Protect Your Mental Health – Scientific American

Save 20% on all subscriptions
Save 20% on all subscriptions

We all have the power to improve our lives, even a little bit. Research shows that two hours a week in nature can reduce stress and blood pressure. Maintaining an active social calendar prevents cognitive decline, well into old age. And for some, regular strenuous exercise appears to stave off depression as effectively as some pharmaceutical treatments.
In this issue, Scientific American column editor Daisy Yuhas spoke with Amanda Baughan, a researcher in computer and human interactions at the University of Washington about the ways that social media can detract from self-esteem and life satisfaction (see “Why Social Media Makes People Unhappy—And Simple Ways to Fix It”). It’s become clear that our digital interactions powerfully affect mood and quality of life, and so boundaries around social media are just as important as any self-care routine.
It’s been a joy bringing you the most important stories from Scientific American covering the remarkable human mind. We editors are continually evaluating how best to deliver the crucial coverage of these topics, and as we move forward, these PDFs you have enjoyed will become part of Scientific American’s core digital subscription and will no longer be delivered as separate publications. Keep an eye on your in-box for more details, but I think you’ll be excited for what’s coming, and you can always find as many fascinating articles on the topics that intrigue you most on our Web site and in our newsletters.
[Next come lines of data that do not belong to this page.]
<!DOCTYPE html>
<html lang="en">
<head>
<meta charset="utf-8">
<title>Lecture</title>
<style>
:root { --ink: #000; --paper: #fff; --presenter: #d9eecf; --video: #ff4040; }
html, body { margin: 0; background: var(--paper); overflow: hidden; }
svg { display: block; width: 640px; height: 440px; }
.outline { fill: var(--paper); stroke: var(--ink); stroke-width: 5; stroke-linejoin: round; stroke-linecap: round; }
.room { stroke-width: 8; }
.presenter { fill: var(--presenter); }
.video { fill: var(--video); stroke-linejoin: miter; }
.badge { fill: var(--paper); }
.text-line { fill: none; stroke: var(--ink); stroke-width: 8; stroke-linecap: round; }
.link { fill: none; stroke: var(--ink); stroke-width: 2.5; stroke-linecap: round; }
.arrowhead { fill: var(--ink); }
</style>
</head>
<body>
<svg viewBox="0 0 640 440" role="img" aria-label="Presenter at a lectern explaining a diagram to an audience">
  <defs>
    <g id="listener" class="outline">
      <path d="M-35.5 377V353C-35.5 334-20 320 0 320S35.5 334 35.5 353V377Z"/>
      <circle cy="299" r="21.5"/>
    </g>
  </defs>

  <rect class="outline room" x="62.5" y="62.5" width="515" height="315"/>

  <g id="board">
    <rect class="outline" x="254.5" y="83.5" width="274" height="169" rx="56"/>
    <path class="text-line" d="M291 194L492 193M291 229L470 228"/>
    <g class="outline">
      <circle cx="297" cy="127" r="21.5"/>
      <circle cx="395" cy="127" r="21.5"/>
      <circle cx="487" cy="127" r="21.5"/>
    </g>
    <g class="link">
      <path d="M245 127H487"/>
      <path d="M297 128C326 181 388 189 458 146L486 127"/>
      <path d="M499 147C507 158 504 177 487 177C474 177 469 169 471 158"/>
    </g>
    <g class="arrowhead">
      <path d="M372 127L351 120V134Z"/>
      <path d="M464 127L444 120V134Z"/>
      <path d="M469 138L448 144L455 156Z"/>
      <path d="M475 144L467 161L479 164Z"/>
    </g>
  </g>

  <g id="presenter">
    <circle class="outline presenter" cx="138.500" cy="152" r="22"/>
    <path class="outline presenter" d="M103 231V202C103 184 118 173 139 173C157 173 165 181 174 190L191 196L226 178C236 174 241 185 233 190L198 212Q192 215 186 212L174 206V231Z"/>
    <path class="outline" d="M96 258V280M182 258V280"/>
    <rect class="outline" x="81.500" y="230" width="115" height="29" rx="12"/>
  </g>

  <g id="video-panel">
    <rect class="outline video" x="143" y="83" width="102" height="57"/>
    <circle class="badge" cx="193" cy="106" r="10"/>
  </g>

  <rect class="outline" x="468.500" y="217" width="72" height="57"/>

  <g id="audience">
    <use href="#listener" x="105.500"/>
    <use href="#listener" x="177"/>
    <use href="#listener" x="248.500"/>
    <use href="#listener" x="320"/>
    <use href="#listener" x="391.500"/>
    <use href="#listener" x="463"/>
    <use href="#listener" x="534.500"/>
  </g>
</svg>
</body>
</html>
Thanks for reading!
This article was originally published with the title “Protect Your Mental Health” in SA Mind 33, 5, (September 2022)
Andrea Gawrylewski is the collections editor at Scientific AmericanFollow Andrea Gawrylewski on Twitter
Tariq Malik and
Kurt Kleiner and Knowable Magazine
Stephanie Stone
Cassandra Willyard and Nature magazine
Fionna M. D. Samuels and Liz Tormes
Christopher Intagliata
Discover world-changing science. Explore our digital archive back to 1845, including articles by more than 150 Nobel Prize winners.
Follow us
Scientific american arabic
© 2022 Scientific American, a Division of Springer Nature America, Inc.
All Rights Reserved.
Support science journalism.
Thanks for reading Scientific American. Knowledge awaits.
Already a subscriber? Sign in.
Thanks for reading Scientific American. Create your free account or Sign in to continue.
See Subscription Options
Continue reading with a Scientific American subscription.
You may cancel at any time.


Leave a Reply

Your email address will not be published.